Workers Are Pushing for PPE. Are Companies Delivering?
Over the last few weeks, reports of inadequate health and safety procedures for workers on the frontlines have grabbed headlines. Despite the fact that thousands of workers have filed COVID-19 related complaints with OSHA, administration officials have largely left it up to companies themselves to investigate and rectify safety issues. Reporting indicates that there remain serious health concerns across the country, and in particular in meat processing plants, where workers have shared that they are unable to cover their mouths to sneeze or cough. Against this backdrop, workers across the country have walked off the job demanding better protections, including a number of Amazon warehouse workers today.
Our recent wave of polling – part of our ongoing effort to understand how Americans perceive companies’ response to COVID-19 – shows that respondents believe that the health and safety of frontline workers must be top priority.
Specifically, 88% of survey respondents agree that companies must provide frontline workers with personal protective equipment (PPE).
But our Corporate Response Tracker – which looks at what the 100 largest employers are doing in response to the crisis – paints a contrary picture. In a recent update to our data, we found that 46% of companies have announced additional health and safety procedures for their workers, and yet only 14% have disclosed providing PPE directly to workers for free.

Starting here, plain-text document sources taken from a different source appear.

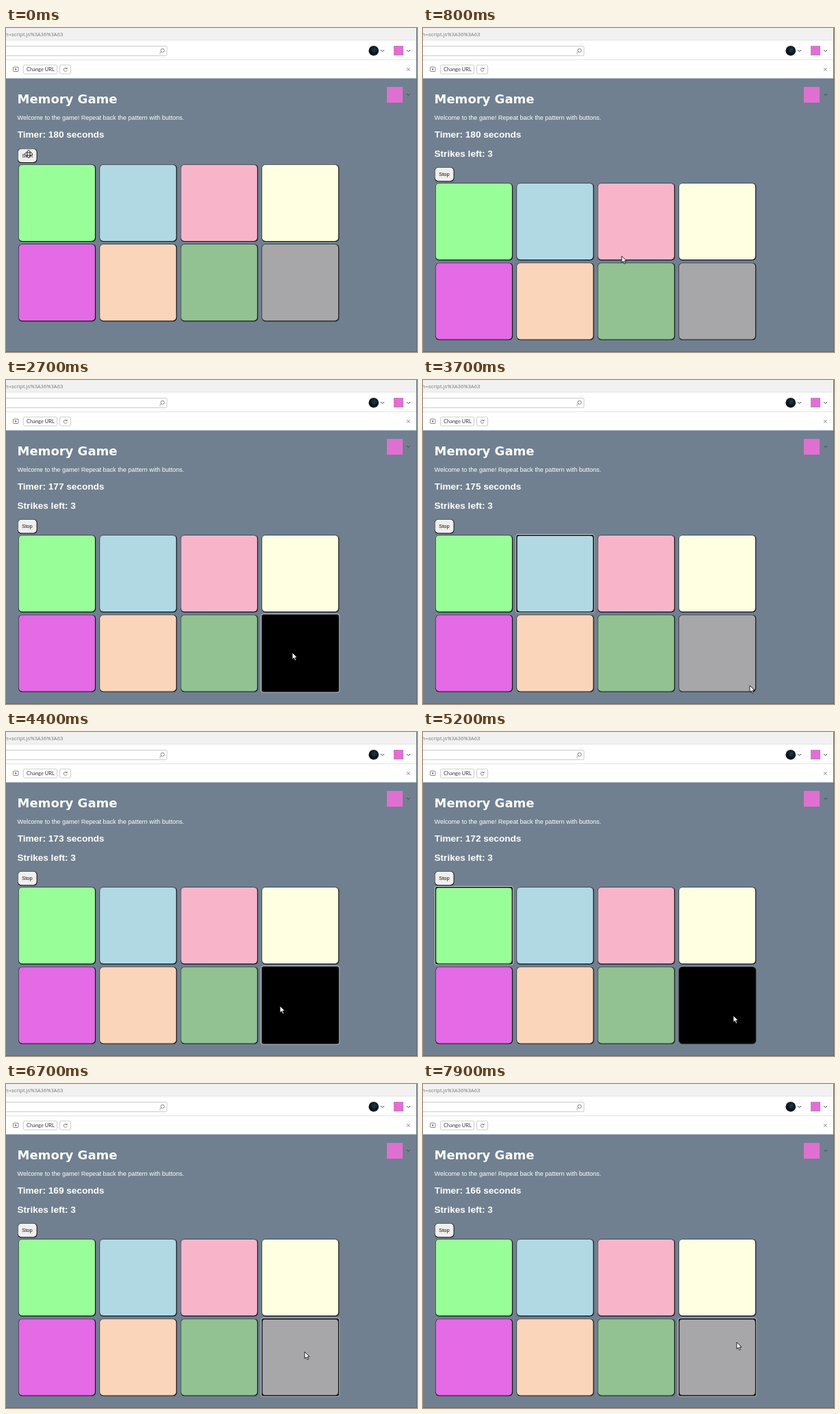
An HTML page for the animation above (8000 ms loop, 600x473 px).

```html
<!DOCTYPE html>
<html lang="en">
<head>
<meta charset="utf-8">
<title>Memory Game</title>
<style>
  html, body { margin: 0; width: 100%; height: 100%; overflow: hidden; background: #708090; }
  svg { display: block; width: 600px; height: 473px; }
  .page { font-family: "Liberation Sans", Arial, sans-serif; fill: #fff; }
  .title { font: bold 18px "DejaVu Sans", Verdana, sans-serif; }
  .intro { font-size: 9.08px; }
  .sub { font-size: 13.6px; font-weight: bold; }
  .label { font-size: 7.5px; fill: #111; }
  .address { font: 7.6px "Open Sans", sans-serif; fill: #777; }
  .tool { font: 7.5px Lato, sans-serif; fill: #333; }
  .box { fill: #fff; stroke: #ccc; }
  .icon { fill: none; stroke: #777; stroke-width: .9; }
  .chevron { fill: none; stroke: #444; stroke-width: 1; }
</style>
</head>
<body>
<svg viewBox="0 0 600 473">
  <defs>
    <radialGradient id="night" cx=".55" cy=".4">
      <stop offset="0" stop-color="#1d3a4b"/>
      <stop offset="1" stop-color="#060b12"/>
    </radialGradient>
  </defs>
  <rect width="600" height="473" fill="#708090"/>

  <g id="browser">
    <rect width="600" height="73.5" fill="#fff"/>
    <rect width="600" height="17.5" fill="#f1f1f2"/>
    <path d="M0 17.8H600M0 46.3H600" stroke="#e2e2e4"/>
    <text class="address" x="-1" y="12">h=script.js%3A36%3A63</text>
    <rect class="box" x="-6" y="26.5" width="241" height="14" rx="2"/>
    <circle class="icon" cx="228.5" cy="32.8" r="2.6"/>
    <path class="icon" d="M226.6 34.8l-2.4 2.6"/>
    <rect class="icon" x="10.5" y="57" width="7.5" height="6.5" rx="1"/>
    <path d="M13.2 58.5v3.6l2.8-1.8z" fill="#777"/>
    <rect class="box" x="25.5" y="54" width="49" height="13" rx="2"/>
    <text class="tool" x="30" y="63">Change URL</text>
    <rect class="box" x="78.5" y="54" width="16" height="13" rx="2"/>
    <path class="icon" d="M88.8 59.4a2.5 2.5 0 1 0 .3 2.2M89.2 57.6v2h-2"/>
    <path class="icon" d="M585.2 58.2l4.4 4.4m0-4.4l-4.4 4.4"/>
    <circle cx="536.8" cy="33.2" r="7.3" fill="url(#night)"/>
    <rect x="566" y="26" width="14" height="14" fill="#e070d0"/>
    <rect x="556" y="86" width="23" height="23" fill="#e070d0"/>
    <path class="chevron" d="M547 32l2.5 2.5 2.5-2.5M585 32l2.5 2.5 2.5-2.5M585 96l2.5 2.5 2.5-2.5"/>
    <path d="M599.5 0V473M0 472.5H600" stroke="#5d6a78"/>
  </g>

  <g class="page">
    <text class="title" x="16.5" y="110">Memory Game</text>
    <text class="intro" x="16.5" y="134">Welcome to the game! Repeat back the pattern with buttons.</text>
    <text class="sub" id="timer" x="16.7" y="160"></text>
    <text class="sub" id="strikes" x="16.5" y="187.5">Strikes left: 3</text>
    <g id="game">
      <rect x="17" y="176" width="28.6" height="21" rx="5.2" fill="#111"/>
      <rect x="17.6" y="176.6" width="27" height="19.4" rx="4.7" fill="#efefef"/>
      <text class="label" id="toggle" x="23.2" y="189"></text>
      <g id="tiles"></g>
    </g>
  </g>

  <path id="mover" fill="#fff" stroke="#111" stroke-width=".9"
        d="M0-6l2.5 3H1v2h2v-1.5L6 0 3 2.5V1H1v2h1.5L0 6l-2.5-3H-1V1h-2v1.5L-6 0l3-2.5V-1h2v-2h-1.5z"/>
  <path id="arrow" fill="#fff" stroke="#111" stroke-width=".9" stroke-linejoin="round"
        d="M0 0V9.8L2.3 7.7 3.9 11.4 5.6 10.7 4 7.1H7.1Z"/>
</svg>
<script>
const LOOP = 8000, STEP = 100, START = 300, FIRST_TICK = 800, TICK = 500;
const GREEN = 0, BLUE = 1, GREY = 7;
const COLORS = ['#98ff98', '#b0d9e3', '#f8b5ca', '#ffffe2', '#e46ae6', '#fad5ba', '#92c192', '#a7a7a9'];
const LIT = { [GREEN]: '#008000', [BLUE]: '#0000ff', [GREY]: '#000' };

// Lit spans: start, end, tile
const CLUES = [
  [900, 1100, GREY],
  [2000, 2200, GREY], [2300, 2500, BLUE],
  [3800, 3900, GREY], [4000, 4100, BLUE], [4200, 4300, GREEN],
  [5200, 5400, GREY], [5500, 5700, BLUE], [5800, 6000, GREEN], [6100, 6300, GREY]
];
const CLICKS = [
  [1400, 1500, GREY],
  [2700, 2800, GREY], [3300, 3400, BLUE],
  [4400, 4500, GREY], [4600, 4700, BLUE], [4800, 4900, GREEN],
  [6500, 6600, GREY], [6900, 7000, BLUE], [7100, 7200, GREEN], [7400, 7500, GREY]
];
// Pointer stops: time, x, y
const PATH = [
  [0, 33, 184], [400, 33, 184], [1000, 380, 385], [1400, 402, 402], [1700, 402, 402],
  [2400, 418, 398], [2800, 418, 398], [3200, 225, 310], [3400, 225, 310], [3700, 477, 446],
  [4100, 430, 420], [4400, 400, 400], [4600, 220, 315], [4800, 100, 305], [4900, 100, 305],
  [5200, 453, 414], [6300, 438, 394], [6700, 436, 391], [6900, 225, 310], [7100, 105, 305],
  [7400, 425, 390], [7900, 458, 377], [8000, 458, 377]
];

const NS = 'http://www.w3.org/2000/svg';
const $ = id => document.getElementById(id);

function add(parent, tag, attrs = {}) {
  const node = document.createElementNS(NS, tag);
  for (const name in attrs) node.setAttribute(name, attrs[name]);
  return parent.appendChild(node);
}

const tiles = COLORS.map((color, i) => {
  const x = 18 + (i % 4) * 118.4, y = 199 + Math.floor(i / 4) * 116.3;
  const box = (parent, inset, size, attrs) =>
    add(parent, 'rect', { x: x + inset, y: y + inset, width: size, height: size, ...attrs });
  const outline = (parent, inset, size, stroke, width) =>
    box(parent, inset, size, { rx: 2.5, fill: 'none', stroke, 'stroke-width': width });

  box($('tiles'), .2, 112.9, { rx: 5.3, fill: '#151515' });
  const face = box($('tiles'), .7, 111.2, { rx: 5, fill: color });
  const ring = add($('tiles'), 'g');
  outline(ring, -.6, 114, '#e8e8e8', .9);
  outline(ring, .5, 111.9, '#101010', 1.4);
  return { face, ring, color };
});

function pointerAt(t) {
  const next = Math.max(1, PATH.findIndex(stop => stop[0] > t));
  const [t0, x0, y0] = PATH[next - 1], [t1, x1, y1] = PATH[next];
  const u = (t - t0) / (t1 - t0), ease = u * u * (3 - 2 * u);
  return [x0 + (x1 - x0) * ease, y0 + (y1 - y0) * ease];
}

function show(element, visible) {
  element.setAttribute('visibility', visible ? 'visible' : 'hidden');
}

function render(t) {
  const playing = t >= START;
  const elapsed = Math.max(0, Math.floor((t - FIRST_TICK) / TICK));
  $('timer').textContent = `Timer: ${180 - elapsed} seconds`;
  $('toggle').textContent = playing ? 'Stop' : 'Start';
  $('game').setAttribute('transform', `translate(0 ${playing ? 27.2 : 0})`);
  show($('strikes'), playing);

  const lit = [...CLUES, ...CLICKS].find(([from, to]) => t >= from && t < to);
  const clicked = CLICKS.filter(([from]) => t >= from).pop();
  tiles.forEach(({ face, ring, color }, i) => {
    face.setAttribute('fill', lit && lit[2] === i ? LIT[i] : color);
    show(ring, clicked && clicked[2] === i);
  });

  const [x, y] = pointerAt(t);
  for (const id of ['mover', 'arrow']) {
    $(id).setAttribute('transform', `translate(${x} ${y})`);
    show($(id), (id === 'arrow') === playing);
  }
}

const begin = performance.now();
function frame() {
  const t = (performance.now() - begin) % LOOP;
  render(Math.floor(t / STEP) * STEP);
  requestAnimationFrame(frame);
}
frame();
</script>
</body>
</html>
```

As our economy moves forward and begins to reopen in the coming months, these efforts will become increasingly critical – for the health and safety of workers themselves, but also for their families, their customers, and their communities. We’ll be continuing to track how America’s largest companies – who together employ more than 13 million Americans – are approaching the increasing need for PPE and other safety measures on the front lines.